Setting targets for NHS performance failed to win over the ‘hearts and minds’ of NHS staff, health secretary Andy Burnham has admitted.
Speaking to the Urban Institute think tank before a meeting with President Obama’s health taskforce, health secretary Andy Burnham said he understood why staff thought the drives signalled a lack of trust on the part of central Government.
But he also insisted that Labour had been right to introduce targets when it first came to power.
“Targets drove the system hard and were the right thing to do,” he said.
“Looking back now, I can see that the emphasis began to imply a lack of trust in staff at the frontline that became disempowering.”
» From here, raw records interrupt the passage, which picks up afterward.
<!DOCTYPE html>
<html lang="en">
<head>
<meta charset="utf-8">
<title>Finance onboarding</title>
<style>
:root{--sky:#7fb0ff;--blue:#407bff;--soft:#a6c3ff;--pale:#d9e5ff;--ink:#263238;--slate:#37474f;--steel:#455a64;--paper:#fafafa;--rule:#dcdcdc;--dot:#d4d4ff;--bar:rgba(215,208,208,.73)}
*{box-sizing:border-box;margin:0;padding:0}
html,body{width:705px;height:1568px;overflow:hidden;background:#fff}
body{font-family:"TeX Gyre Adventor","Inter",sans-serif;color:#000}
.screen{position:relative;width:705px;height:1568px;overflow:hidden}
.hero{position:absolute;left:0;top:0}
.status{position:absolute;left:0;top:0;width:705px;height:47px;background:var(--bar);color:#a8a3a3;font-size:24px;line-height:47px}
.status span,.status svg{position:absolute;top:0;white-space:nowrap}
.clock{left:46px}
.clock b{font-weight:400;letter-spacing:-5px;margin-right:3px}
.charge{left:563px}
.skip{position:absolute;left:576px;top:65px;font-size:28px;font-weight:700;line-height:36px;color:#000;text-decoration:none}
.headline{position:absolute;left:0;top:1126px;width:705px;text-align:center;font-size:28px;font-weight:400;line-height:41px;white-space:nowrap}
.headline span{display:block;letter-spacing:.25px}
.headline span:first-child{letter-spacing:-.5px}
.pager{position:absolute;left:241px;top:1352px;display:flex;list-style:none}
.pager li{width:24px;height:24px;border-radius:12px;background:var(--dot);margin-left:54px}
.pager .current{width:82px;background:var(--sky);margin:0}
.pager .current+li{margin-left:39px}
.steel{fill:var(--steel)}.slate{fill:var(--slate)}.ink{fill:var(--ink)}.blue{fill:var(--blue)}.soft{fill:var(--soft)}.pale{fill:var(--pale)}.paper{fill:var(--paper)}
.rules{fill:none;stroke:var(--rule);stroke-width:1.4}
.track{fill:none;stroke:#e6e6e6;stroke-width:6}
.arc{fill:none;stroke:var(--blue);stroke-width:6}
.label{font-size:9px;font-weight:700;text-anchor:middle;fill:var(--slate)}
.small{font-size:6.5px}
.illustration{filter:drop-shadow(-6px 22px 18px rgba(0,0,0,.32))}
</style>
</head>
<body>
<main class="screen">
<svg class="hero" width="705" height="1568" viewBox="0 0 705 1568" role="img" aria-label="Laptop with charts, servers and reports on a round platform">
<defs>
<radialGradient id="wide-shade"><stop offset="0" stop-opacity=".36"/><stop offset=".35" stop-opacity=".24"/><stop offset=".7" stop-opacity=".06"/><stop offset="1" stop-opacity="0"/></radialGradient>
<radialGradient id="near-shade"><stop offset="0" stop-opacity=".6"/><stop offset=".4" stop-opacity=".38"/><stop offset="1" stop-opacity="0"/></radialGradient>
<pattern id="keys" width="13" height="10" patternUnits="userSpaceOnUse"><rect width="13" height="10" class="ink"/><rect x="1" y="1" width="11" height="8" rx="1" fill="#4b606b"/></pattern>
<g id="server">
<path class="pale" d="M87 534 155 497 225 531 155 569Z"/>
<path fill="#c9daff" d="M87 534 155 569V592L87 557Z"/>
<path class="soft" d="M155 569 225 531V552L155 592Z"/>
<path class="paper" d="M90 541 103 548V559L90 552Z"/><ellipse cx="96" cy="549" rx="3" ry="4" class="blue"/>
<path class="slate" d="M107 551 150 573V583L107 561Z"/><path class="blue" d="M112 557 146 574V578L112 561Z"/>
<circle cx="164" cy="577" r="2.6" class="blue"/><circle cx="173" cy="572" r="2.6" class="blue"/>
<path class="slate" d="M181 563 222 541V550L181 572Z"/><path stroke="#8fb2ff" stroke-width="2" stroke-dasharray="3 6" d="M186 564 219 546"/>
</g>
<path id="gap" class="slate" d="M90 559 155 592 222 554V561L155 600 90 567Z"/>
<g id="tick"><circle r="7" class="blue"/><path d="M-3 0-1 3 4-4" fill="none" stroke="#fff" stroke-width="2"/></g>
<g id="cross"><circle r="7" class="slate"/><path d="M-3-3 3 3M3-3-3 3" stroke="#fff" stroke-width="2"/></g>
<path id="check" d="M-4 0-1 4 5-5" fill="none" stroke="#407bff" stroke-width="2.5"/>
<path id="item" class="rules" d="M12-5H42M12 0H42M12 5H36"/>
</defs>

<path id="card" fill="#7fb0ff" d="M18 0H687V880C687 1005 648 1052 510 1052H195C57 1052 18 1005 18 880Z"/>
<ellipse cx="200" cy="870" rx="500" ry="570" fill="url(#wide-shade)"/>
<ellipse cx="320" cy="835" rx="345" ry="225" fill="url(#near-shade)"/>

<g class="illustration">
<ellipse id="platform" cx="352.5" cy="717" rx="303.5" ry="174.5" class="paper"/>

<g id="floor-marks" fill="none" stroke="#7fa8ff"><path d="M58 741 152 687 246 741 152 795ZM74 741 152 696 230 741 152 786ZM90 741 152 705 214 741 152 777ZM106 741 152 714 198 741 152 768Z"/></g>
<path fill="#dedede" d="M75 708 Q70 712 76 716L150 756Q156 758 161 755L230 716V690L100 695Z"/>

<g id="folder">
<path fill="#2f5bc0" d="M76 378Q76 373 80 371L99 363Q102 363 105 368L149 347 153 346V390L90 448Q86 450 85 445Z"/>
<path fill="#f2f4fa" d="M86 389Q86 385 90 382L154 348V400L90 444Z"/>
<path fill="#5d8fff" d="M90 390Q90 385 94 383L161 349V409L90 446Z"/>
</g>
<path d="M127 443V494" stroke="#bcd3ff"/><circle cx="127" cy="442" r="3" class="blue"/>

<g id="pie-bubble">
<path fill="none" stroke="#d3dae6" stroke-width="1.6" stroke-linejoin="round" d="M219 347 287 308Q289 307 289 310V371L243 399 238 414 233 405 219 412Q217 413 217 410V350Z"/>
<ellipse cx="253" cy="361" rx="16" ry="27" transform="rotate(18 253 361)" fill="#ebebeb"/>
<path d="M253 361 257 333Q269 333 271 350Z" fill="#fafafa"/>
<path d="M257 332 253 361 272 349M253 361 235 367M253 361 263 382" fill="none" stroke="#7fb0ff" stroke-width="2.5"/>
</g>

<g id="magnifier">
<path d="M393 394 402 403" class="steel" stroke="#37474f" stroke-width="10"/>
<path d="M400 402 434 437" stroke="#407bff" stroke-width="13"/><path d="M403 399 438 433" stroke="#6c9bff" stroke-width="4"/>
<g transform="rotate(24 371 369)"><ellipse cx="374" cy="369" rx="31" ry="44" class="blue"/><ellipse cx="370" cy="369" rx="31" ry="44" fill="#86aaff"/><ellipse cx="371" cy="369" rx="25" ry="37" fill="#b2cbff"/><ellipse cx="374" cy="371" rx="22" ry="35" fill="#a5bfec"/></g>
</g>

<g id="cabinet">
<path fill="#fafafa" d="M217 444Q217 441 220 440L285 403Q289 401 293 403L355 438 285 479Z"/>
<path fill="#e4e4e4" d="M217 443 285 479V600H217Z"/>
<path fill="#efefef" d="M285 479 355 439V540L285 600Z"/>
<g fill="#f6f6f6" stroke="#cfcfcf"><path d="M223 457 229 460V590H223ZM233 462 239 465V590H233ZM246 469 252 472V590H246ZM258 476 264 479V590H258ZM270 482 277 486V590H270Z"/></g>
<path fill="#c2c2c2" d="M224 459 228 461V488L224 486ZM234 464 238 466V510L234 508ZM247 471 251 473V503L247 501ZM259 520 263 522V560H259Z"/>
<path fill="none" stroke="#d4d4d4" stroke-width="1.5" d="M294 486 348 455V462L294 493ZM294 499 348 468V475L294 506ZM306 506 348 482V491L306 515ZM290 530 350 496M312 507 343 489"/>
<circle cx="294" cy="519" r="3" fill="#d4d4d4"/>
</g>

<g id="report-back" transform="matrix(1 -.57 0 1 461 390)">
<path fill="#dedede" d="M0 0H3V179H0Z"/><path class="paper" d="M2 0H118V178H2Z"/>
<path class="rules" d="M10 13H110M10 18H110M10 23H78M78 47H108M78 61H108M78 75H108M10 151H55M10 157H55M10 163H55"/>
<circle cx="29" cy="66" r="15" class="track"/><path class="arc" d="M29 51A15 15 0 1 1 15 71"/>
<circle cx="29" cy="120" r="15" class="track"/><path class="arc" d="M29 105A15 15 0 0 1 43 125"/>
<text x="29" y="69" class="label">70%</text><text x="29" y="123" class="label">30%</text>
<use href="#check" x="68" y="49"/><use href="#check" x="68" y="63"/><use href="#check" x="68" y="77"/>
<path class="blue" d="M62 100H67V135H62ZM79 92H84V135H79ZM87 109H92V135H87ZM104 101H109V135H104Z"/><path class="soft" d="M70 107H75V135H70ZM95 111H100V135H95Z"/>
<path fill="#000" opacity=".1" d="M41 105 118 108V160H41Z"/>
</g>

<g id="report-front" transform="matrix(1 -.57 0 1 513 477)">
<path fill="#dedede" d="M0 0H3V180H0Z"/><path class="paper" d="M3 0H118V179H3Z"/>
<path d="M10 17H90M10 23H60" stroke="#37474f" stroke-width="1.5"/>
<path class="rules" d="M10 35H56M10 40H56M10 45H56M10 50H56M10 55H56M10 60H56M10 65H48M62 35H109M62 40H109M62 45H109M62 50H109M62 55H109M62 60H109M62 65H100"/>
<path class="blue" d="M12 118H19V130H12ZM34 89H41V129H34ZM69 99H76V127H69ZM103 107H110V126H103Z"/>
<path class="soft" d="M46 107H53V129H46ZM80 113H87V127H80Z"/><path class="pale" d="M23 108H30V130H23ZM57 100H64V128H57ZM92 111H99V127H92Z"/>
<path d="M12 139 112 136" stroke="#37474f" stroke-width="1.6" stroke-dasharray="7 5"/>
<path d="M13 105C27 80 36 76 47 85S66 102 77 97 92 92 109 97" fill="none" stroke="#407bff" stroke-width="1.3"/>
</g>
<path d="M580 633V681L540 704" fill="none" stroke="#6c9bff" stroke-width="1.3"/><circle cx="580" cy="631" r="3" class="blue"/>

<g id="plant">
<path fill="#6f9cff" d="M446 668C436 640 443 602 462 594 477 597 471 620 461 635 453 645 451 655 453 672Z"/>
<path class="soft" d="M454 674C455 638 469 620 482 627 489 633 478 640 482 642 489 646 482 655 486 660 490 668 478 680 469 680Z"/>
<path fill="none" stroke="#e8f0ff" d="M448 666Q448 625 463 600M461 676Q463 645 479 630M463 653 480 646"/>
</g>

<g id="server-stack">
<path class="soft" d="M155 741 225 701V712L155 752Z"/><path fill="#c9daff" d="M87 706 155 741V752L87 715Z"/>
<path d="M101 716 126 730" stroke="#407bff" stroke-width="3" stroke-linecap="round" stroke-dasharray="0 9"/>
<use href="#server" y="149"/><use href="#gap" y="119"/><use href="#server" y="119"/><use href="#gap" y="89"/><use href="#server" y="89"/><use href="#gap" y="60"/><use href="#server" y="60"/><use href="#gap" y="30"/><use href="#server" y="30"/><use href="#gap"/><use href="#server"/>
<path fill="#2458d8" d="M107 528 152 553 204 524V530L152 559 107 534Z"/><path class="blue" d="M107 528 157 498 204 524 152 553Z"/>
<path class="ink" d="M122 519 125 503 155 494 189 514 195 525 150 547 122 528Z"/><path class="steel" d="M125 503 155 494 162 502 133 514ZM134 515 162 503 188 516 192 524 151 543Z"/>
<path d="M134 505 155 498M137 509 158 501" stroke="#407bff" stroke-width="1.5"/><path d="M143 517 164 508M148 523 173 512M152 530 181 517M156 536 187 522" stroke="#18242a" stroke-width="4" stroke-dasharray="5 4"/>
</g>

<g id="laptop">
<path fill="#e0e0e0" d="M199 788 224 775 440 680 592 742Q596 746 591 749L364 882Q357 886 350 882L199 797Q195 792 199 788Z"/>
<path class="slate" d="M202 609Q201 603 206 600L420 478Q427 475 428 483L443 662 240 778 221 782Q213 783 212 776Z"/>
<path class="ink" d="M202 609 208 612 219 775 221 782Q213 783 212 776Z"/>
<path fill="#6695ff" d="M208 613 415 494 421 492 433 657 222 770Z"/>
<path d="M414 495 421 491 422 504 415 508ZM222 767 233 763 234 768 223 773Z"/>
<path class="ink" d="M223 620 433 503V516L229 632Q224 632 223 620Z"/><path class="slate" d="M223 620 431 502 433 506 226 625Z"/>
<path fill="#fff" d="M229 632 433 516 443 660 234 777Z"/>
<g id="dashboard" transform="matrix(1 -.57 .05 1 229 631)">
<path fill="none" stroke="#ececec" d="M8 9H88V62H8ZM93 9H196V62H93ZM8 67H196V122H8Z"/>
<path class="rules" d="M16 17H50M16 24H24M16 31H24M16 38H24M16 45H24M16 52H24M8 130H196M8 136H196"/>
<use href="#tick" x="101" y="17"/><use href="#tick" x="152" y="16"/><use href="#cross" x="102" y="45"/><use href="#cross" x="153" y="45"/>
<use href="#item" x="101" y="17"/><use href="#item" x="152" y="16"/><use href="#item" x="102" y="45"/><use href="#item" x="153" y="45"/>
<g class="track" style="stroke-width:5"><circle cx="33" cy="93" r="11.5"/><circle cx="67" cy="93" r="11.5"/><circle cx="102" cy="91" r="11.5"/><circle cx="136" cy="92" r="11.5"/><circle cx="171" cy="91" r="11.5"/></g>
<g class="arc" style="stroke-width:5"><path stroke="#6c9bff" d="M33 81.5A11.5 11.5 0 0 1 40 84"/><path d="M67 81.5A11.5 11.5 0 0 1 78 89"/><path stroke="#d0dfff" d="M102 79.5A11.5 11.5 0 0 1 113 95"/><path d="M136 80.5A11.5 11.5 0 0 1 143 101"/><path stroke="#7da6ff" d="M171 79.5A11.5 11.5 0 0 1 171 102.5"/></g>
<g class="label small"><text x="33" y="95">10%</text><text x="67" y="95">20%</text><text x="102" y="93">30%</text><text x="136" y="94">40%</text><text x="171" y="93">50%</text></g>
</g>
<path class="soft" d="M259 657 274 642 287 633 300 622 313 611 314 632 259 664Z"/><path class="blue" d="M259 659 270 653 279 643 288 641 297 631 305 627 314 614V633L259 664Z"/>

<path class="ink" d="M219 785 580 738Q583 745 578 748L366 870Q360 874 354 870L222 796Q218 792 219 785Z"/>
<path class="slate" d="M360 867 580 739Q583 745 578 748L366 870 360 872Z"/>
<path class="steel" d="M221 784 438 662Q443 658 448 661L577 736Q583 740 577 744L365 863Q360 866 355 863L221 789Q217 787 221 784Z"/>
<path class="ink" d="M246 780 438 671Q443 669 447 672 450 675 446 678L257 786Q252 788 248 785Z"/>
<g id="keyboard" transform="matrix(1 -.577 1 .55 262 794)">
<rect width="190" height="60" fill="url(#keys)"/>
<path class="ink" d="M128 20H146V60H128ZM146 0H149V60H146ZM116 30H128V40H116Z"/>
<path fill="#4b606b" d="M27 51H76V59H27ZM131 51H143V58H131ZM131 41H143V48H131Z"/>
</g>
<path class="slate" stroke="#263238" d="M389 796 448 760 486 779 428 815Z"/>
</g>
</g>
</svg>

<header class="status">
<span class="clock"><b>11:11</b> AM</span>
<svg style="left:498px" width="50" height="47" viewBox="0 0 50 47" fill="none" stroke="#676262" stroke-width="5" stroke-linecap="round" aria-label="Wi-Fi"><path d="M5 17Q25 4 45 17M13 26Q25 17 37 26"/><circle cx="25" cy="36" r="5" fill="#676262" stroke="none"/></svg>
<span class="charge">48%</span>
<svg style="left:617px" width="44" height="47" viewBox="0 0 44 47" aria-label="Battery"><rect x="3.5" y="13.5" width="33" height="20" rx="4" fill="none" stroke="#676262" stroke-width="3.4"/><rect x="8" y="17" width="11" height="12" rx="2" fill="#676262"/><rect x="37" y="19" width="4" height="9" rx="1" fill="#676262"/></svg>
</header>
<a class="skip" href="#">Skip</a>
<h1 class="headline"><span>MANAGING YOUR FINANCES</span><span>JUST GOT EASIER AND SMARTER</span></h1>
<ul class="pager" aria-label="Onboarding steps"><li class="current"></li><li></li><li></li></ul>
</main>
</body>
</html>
Labour has been fiercely criticised for introducing what many view as an overwhelming number of targets, with patients groups suggesting the practice has caused less well-known issues to be ignored.
Mr Burnham said many of the targets would be scrapped over the coming months, but added that the 18-week operation guarantee would remain in place, as would the aim to see all patients entering A&E within four hours.
Have targets improved the NHS?